#### Work to be completed:
How many lines of the listing contain the string "width"? Only the number is wanted.

#### Records shown:
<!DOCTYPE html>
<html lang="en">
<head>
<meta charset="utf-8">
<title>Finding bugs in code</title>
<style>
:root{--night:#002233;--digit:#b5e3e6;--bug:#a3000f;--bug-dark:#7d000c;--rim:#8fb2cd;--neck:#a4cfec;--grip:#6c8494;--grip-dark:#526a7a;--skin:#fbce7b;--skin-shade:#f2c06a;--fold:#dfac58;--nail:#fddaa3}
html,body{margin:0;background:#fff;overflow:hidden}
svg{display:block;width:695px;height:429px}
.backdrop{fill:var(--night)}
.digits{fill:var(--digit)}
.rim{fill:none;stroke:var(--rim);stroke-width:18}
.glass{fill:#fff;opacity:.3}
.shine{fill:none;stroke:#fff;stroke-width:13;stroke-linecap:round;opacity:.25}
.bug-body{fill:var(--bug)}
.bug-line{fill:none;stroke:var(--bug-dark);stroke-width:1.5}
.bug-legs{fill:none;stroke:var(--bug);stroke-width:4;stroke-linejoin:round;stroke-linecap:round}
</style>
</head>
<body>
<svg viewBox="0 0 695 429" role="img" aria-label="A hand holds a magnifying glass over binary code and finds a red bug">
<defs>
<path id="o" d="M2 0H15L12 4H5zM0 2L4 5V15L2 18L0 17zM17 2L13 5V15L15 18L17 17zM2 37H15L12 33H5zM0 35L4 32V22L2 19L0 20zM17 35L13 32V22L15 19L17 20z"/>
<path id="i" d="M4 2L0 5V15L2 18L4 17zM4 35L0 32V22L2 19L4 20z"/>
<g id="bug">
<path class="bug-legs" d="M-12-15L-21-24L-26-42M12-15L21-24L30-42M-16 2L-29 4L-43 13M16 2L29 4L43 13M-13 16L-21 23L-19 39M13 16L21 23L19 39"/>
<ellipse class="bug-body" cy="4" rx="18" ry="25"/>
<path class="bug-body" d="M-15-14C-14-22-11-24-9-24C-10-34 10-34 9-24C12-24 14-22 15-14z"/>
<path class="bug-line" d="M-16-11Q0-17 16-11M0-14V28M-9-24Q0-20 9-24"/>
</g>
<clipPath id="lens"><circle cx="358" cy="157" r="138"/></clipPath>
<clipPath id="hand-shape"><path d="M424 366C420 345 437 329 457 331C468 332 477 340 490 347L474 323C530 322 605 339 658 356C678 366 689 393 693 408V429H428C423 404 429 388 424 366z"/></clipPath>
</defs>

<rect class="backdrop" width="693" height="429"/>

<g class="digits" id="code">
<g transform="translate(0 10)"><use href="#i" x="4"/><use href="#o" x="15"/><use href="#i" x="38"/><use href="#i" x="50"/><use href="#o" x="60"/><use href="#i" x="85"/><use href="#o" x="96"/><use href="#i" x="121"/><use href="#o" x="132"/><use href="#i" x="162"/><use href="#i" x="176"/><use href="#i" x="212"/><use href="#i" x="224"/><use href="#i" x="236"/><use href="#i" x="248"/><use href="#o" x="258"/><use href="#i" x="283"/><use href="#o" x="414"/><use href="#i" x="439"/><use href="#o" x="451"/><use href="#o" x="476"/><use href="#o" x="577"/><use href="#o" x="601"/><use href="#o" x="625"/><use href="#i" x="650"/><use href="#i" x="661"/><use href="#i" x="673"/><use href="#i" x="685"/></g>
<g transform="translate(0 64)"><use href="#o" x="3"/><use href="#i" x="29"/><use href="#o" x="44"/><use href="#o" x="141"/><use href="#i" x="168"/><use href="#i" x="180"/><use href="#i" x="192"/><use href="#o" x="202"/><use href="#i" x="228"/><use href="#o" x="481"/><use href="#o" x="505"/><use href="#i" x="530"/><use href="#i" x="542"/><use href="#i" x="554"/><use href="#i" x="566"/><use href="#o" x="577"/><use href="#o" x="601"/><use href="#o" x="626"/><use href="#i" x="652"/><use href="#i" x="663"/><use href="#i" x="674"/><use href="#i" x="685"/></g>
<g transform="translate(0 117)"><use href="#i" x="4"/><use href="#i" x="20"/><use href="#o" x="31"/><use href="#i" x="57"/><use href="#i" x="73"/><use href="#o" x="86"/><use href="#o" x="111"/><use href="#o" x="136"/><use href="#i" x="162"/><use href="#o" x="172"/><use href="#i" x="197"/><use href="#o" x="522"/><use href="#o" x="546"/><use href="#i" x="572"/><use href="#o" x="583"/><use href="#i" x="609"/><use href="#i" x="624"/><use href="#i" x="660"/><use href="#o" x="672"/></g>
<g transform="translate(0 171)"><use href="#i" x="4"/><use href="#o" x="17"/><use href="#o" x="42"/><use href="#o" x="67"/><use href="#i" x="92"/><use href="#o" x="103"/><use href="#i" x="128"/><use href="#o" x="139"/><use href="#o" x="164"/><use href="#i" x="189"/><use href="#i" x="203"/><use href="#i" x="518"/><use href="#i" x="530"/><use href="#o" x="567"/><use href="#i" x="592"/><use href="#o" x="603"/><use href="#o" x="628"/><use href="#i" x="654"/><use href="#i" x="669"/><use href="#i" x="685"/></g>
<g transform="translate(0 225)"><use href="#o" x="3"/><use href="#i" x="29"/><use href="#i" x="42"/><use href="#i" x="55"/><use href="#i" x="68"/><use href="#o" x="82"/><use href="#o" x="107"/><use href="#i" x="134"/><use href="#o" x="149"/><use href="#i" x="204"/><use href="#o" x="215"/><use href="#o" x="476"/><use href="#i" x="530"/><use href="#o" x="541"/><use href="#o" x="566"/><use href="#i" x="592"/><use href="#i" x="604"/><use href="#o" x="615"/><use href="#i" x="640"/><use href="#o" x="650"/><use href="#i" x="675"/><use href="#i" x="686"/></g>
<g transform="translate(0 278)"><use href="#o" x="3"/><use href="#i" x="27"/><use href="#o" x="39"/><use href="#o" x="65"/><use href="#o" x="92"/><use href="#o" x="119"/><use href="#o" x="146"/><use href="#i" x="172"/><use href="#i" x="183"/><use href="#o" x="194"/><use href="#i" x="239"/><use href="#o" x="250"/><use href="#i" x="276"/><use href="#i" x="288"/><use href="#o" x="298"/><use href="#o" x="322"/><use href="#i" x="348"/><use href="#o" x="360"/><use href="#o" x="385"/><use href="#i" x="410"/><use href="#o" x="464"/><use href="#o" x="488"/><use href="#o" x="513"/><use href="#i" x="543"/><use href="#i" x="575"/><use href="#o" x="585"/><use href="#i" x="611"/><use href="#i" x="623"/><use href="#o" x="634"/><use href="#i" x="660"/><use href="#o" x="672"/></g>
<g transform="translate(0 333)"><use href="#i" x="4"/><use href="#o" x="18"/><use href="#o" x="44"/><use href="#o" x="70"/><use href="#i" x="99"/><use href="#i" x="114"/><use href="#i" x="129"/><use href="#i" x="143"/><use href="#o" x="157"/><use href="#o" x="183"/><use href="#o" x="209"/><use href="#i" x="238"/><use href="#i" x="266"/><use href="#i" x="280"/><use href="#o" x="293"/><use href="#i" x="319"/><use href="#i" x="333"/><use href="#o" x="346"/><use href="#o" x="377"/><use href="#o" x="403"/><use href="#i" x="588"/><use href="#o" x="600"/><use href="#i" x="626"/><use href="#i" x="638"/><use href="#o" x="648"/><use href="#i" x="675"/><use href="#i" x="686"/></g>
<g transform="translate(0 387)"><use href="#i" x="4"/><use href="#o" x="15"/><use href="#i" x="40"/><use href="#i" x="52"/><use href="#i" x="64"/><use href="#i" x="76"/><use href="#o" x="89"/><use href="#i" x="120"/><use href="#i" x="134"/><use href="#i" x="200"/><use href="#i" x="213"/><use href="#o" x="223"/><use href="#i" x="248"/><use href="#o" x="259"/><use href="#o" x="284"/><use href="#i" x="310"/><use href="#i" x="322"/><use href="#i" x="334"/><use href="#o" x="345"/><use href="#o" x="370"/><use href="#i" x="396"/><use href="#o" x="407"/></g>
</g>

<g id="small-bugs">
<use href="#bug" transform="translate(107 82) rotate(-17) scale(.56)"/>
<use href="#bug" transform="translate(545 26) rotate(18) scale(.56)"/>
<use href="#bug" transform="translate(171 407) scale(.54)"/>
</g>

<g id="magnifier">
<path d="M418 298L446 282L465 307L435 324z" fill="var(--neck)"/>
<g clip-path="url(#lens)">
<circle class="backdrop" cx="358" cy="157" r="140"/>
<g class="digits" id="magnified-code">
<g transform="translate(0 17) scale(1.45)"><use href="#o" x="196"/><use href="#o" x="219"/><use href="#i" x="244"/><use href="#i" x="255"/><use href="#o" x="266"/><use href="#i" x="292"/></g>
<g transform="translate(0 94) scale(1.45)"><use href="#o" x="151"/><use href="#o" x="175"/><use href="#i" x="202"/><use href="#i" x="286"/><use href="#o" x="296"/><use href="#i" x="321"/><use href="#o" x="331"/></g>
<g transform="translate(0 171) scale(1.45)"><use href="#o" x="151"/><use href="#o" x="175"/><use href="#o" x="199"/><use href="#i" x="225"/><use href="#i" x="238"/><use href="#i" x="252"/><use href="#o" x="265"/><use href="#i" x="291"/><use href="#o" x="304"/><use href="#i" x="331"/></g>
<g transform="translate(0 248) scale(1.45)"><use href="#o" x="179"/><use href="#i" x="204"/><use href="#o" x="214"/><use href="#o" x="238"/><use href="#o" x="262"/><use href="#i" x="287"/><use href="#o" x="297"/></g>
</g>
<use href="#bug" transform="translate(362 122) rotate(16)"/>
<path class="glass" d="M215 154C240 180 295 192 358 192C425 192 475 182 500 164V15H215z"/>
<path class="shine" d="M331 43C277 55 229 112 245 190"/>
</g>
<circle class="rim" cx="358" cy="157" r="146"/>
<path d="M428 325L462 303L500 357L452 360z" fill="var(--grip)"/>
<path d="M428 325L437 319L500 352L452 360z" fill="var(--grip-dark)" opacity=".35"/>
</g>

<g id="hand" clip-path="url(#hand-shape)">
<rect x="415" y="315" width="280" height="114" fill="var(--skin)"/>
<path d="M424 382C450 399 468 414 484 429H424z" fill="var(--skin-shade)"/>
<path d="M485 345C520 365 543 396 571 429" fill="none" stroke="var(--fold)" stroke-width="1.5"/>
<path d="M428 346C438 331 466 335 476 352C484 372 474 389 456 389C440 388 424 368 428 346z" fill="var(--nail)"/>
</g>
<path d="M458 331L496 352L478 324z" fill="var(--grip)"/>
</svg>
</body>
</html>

#### Finished exercise:
8